Dayum! Those NBA checks he’ll never see again must have paid for a hellified legal team.
Despite having left the state of Georgia and evaded one-time for two weeks after he is accused of having killed a mother of four in a drive-by shooting, Javaris Crittenton was released from an Atlanta-area jail last night after posting less than a quarter million dollars.
Fulton Sheriff’s spokesman Tracy Flanagan said Crittenton was released at 12:15 a.m. He will be required to wear an ankle monitor, Flanagan said.
In what at least one prosecutor considered an unusual move, Fulton County Superior Court Judge Karen Smith Woodson granted Crittenton a $230,000 bond until the case is tried in October.
The Associated Press reported that former Tech coach Paul Hewitt was one of several people who signed Crittenton’s bond.
Earlier Tuesday, Woodson ruled there is probable cause to charge Crittenton with murder.
“I guess the judge made the [bond] decision that he’s not a danger to the community, which is odd, given the charges,” said Gwinnett County District Attorney Danny Porter. “It’s not unheard of, but it’s rare.”
During the bond hearing Tuesday, Crittenton’s attorney, Brian Steel called upon as many supporters as possible to win the one-time All-American bond, bringing a petition with more than 1,000 signers, dozens of people standing up for him inside and outside the courtroom and a host of character witnesses to testify to Crittenton’s virtues, including his childhood friend, his 7th grade teacher, his college sweetheart and Hewitt.

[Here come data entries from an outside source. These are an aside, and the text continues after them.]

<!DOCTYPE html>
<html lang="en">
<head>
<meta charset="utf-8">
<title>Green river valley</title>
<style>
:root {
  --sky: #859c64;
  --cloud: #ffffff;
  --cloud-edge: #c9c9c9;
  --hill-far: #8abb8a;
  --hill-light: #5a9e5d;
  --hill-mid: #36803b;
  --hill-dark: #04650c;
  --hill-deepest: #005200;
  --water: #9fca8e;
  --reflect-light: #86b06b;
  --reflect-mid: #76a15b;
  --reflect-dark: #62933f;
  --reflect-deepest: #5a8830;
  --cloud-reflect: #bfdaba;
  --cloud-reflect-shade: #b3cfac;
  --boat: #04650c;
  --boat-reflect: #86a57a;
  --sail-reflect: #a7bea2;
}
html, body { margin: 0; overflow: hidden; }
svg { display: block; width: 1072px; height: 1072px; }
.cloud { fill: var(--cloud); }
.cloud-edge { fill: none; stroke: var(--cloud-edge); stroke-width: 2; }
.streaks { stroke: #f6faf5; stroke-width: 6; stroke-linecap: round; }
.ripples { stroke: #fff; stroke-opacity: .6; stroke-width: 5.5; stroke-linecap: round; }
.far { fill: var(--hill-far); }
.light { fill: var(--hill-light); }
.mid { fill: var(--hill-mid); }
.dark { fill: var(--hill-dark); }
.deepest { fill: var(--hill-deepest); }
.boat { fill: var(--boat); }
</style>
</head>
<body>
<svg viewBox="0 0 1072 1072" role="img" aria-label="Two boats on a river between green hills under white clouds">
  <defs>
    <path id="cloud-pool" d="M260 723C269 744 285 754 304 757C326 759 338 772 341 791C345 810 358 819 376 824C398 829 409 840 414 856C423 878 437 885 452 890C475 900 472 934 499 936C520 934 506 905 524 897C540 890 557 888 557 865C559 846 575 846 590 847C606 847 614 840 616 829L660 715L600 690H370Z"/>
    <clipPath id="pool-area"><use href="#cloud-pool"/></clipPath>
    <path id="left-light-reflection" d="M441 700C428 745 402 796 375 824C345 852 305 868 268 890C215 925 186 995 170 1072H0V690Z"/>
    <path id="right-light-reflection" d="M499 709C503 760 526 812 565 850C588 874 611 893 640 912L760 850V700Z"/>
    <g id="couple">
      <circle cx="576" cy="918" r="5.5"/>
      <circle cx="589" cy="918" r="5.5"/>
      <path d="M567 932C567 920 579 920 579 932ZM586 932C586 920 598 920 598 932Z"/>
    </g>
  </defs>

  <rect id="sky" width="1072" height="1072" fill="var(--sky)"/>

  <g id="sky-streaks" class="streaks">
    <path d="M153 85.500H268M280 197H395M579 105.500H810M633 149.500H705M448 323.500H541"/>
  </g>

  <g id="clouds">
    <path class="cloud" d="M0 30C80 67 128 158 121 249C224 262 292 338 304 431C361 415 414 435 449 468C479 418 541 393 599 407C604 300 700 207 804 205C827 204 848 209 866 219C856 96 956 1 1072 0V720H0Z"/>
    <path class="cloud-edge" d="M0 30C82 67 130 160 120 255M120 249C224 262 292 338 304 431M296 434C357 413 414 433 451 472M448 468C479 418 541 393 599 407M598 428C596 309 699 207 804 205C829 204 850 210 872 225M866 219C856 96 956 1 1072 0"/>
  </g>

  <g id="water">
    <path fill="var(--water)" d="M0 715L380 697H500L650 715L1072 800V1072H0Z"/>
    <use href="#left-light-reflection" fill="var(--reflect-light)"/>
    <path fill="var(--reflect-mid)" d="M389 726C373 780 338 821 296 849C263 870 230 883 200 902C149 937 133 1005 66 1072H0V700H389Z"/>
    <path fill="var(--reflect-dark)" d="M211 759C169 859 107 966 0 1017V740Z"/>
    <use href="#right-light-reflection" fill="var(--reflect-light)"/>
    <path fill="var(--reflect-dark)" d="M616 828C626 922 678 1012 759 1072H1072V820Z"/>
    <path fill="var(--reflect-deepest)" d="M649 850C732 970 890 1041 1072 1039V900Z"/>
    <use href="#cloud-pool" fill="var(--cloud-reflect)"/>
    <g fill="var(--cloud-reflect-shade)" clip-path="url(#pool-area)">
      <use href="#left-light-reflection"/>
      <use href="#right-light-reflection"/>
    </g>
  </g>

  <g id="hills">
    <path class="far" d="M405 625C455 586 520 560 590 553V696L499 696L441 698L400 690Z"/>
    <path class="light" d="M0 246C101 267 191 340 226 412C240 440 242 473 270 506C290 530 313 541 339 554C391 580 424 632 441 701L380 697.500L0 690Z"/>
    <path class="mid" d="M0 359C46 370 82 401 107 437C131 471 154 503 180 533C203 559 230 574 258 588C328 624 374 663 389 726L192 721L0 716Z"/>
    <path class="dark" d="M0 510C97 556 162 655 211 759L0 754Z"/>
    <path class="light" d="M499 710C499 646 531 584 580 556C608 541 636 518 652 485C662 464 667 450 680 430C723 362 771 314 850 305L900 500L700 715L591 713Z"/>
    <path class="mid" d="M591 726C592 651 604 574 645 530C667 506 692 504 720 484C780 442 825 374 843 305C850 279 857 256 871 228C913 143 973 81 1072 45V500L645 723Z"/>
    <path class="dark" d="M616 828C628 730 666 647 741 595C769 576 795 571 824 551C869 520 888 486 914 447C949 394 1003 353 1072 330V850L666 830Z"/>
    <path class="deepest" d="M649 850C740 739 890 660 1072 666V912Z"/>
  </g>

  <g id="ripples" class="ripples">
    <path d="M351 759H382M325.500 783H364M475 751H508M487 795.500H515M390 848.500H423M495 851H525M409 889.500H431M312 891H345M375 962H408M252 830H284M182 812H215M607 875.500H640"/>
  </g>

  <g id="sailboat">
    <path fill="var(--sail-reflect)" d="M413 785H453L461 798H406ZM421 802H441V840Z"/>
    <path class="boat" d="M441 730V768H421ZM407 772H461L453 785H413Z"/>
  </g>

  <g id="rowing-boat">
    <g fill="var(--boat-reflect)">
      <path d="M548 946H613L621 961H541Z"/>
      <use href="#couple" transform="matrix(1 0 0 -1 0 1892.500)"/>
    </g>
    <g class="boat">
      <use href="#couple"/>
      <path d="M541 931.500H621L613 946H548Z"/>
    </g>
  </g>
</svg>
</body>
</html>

“He doesn’t accept anything but the best from himself,” Hewitt said from the witness stand. “He’s not a young man that needs basketball to be successful.”
Wait. This is the same guy who was bringing real fire arms to work for show and tell with Gilbert Arenas. What part of the best of himself was that?

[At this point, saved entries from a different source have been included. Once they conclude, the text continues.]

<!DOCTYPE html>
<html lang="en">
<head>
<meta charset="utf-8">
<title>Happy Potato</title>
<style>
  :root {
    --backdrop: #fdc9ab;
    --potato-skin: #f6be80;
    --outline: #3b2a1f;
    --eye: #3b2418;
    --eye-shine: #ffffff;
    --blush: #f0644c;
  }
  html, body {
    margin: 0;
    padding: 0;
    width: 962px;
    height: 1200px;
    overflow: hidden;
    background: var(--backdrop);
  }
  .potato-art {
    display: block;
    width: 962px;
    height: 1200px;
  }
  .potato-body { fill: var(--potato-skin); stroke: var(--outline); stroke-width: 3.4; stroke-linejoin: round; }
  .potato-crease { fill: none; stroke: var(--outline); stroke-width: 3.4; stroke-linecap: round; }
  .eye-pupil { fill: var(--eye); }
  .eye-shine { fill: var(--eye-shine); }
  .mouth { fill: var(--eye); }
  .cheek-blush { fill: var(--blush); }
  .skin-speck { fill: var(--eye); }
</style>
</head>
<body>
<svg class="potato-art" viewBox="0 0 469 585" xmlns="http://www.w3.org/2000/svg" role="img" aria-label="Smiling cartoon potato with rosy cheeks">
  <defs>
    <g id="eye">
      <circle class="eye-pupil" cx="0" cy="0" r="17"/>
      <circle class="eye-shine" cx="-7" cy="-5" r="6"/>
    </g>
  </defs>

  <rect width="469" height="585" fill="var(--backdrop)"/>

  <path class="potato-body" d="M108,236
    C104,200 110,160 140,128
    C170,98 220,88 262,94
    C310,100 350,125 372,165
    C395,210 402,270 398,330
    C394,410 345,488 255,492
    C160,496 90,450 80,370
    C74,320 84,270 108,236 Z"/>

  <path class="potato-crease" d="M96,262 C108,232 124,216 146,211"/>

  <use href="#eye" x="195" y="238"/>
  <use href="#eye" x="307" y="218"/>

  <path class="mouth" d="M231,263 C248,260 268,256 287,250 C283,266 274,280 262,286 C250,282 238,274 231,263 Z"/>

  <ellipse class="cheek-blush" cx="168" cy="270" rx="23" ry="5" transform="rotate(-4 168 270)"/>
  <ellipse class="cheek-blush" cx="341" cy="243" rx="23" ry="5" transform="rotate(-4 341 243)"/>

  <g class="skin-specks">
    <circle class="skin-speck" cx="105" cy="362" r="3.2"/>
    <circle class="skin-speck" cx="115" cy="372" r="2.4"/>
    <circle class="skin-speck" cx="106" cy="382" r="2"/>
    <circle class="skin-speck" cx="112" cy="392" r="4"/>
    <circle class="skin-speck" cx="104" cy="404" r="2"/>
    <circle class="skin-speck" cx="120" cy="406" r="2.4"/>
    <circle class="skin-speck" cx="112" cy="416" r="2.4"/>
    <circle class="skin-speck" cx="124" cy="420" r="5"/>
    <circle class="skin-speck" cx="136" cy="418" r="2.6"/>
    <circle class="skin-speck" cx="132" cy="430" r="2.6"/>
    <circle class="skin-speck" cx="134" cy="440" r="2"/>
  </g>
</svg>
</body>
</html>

So what exactly do authorities think motivated Crittenton to open fire on an Atlanta street?
On the night of the shooting, Jones, a mother of four, was walking near her Macon Drive home in southwest Atlanta. With her was a group that included a male teenager who police say Crittenton believed had robbed him of a diamond watch, diamond necklace and an iPhone, valued at more than $55,000, in April.
At the preliminary hearing Tuesday morning in Fulton County Superior Court, police said a witness picked Crittenton out of a photo lineup.

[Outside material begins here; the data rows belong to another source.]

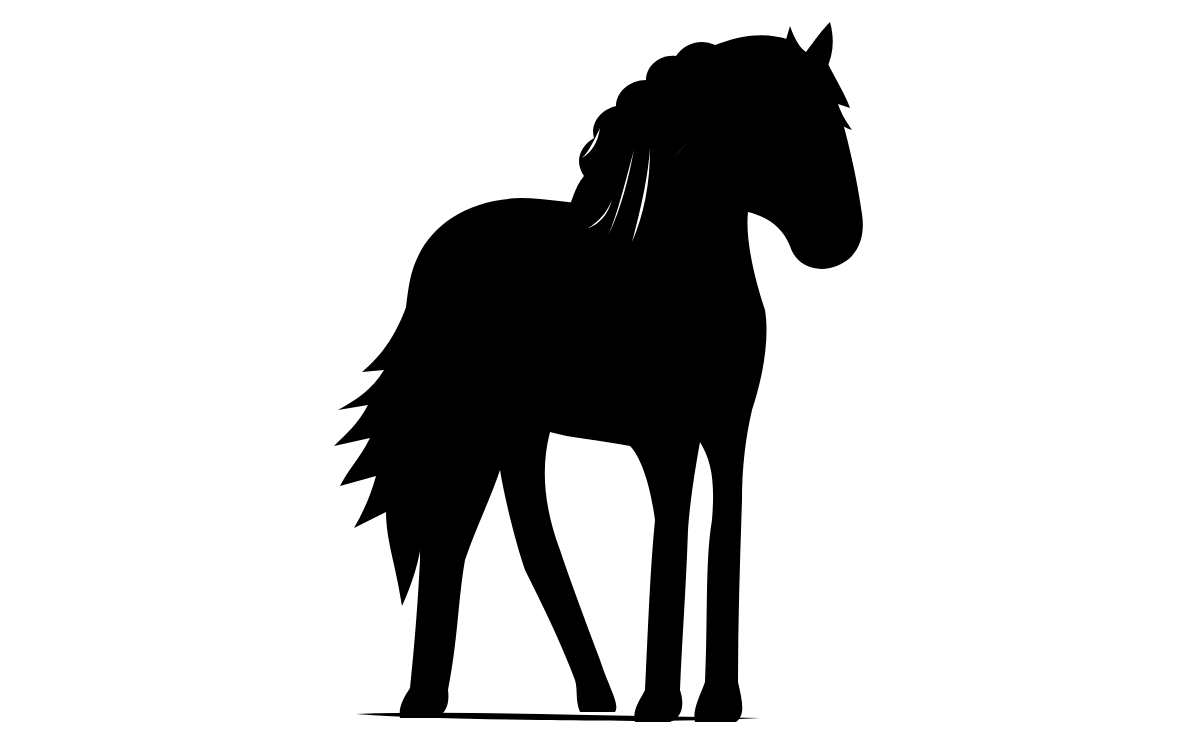
<!DOCTYPE html>
<html lang="en">
<head>
<meta charset="utf-8">
<title>Standing Horse Silhouette</title>
<link rel="stylesheet" href="https://fonts.googleapis.com/css2?family=Inter&display=swap">
<style>
  :root {
    --paper: #ffffff;
    --ink: #000000;
  }
  html, body {
    margin: 0;
    padding: 0;
    width: 1200px;
    height: 750px;
    overflow: hidden;
    background: var(--paper);
    font-family: "Inter", sans-serif;
  }
  .artboard {
    display: block;
    width: 1200px;
    height: 750px;
  }
  .silhouette { fill: var(--ink); }
  .highlight { fill: var(--paper); }
</style>
</head>
<body>
<svg class="artboard" viewBox="0 0 1200 750" role="img" aria-label="Black silhouette of a standing horse with a flowing mane and tail">
  <rect width="1200" height="750" fill="var(--paper)"/>

  <g id="horse">
    <path id="horse-tail" class="silhouette" d="M412 290 C398 335 382 355 362 372 L384 370 C372 390 356 400 338 410 L368 405 C358 424 346 434 334 446 L370 438 C360 458 348 470 340 486 L376 476 C370 498 362 514 354 528 L386 512 C386 540 396 566 402 606 C412 584 420 560 422 536 Z"/>

    <path id="horse-body" class="silhouette" d="M780 60 L790 26 C795 40 800 48 806 52 C815 40 822 30 830 22 C835 40 833 56 826 70 C842 112 856 170 862 214 C866 240 856 262 830 268 C810 272 795 262 790 246 C782 226 765 216 748 212 C745 240 755 280 765 310 C770 340 762 380 752 410 C745 440 742 470 742 500 C740 560 738 620 738 682 C742 700 746 715 736 722 L695 722 C692 710 700 696 705 682 C708 620 705 560 712 520 C715 482 712 462 700 442 C695 470 690 500 688 530 C686 590 682 640 680 690 C685 705 682 718 670 722 L635 722 C632 710 640 700 645 690 C648 630 650 570 655 520 C650 482 640 456 630 446 C600 440 570 438 550 432 C540 470 545 510 560 550 C570 580 585 620 600 660 C610 690 620 704 615 712 L580 712 C575 700 578 690 575 680 C560 640 540 600 525 570 C515 540 505 500 500 470 C490 500 475 530 465 560 C458 600 458 640 448 690 C450 705 445 715 435 718 L400 718 C398 706 405 696 410 688 C415 640 418 600 420 560 C420 520 418 470 412 420 C402 380 402 320 410 280 C420 232 460 200 520 198 C560 198 590 210 620 200 C660 180 690 140 720 100 C745 76 765 62 780 60 Z"/>

    <path id="horse-mane" class="silhouette" d="M790 40 C760 30 735 38 715 45 C700 38 684 44 676 56 C660 54 646 66 646 80 C630 80 616 92 616 106 C600 110 590 124 594 138 C580 146 574 162 584 176 C574 188 572 202 566 216 L596 206 C592 224 586 236 576 244 L612 228 C610 242 610 252 614 262 L640 232 C646 200 660 170 690 140 C720 110 750 84 790 70 Z"/>

    <path id="horse-forelock" class="silhouette" d="M826 60 C836 80 846 96 850 108 L838 104 C842 116 848 124 852 130 C840 126 832 120 826 110 Z"/>

    <g id="mane-highlights" class="highlight">
      <path d="M634 150 C628 180 622 206 608 236 C618 212 624 186 634 150 Z"/>
      <path d="M650 148 C648 176 642 204 632 242 C644 214 650 184 650 148 Z"/>
      <path d="M612 200 C606 214 598 222 588 228 C600 224 608 214 612 200 Z"/>
      <path d="M600 128 C594 140 590 150 582 158 C592 152 598 142 600 128 Z"/>
    </g>

    <path id="ground-line" class="silhouette" d="M356 714 C420 712 480 713 540 714 C600 715 680 717 760 718 C690 722 600 721 540 720 C470 719 410 718 356 714 Z"/>
  </g>
</svg>
</body>
</html>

“He got a good, clear look at him,” Thorpe said of witness Trontavious Stevens, who was with Jones at the time of the shooting.
Thorpe testified that Stevens told police he saw a black Chevy Tahoe drive by, then double back and stop. A man rolled down the rear driver’s side window and fired four times from a semi-automatic rifle.
A second witness, Willie Mahone, also reported seeing a black Tahoe the night of the shooting, before going inside his home, then hearing four gunshots outside.
Both men said they had previously seen Crittenton in their neighborhood, apparently looking for the culprit of the April robbery, Thorpe testified, and investigators were able to track down a Tahoe matching their description that Crittenton had rented during the time of the shooting.
But Steel challenged Thorpe’s testimony, questioning whether the evidence presented was enough to put Crittenton at the scene of the crime.
“This is a witness ID testimony,” Steel said. “There is no physical evidence. There is no gun. There is no confession.”
However, Judge Woodson rejected Steel’s request that all charges be dismissed on the ground that police had no physical evidence.
But the Judge still let dude out on bond after he allegedly killed a woman and fled the state?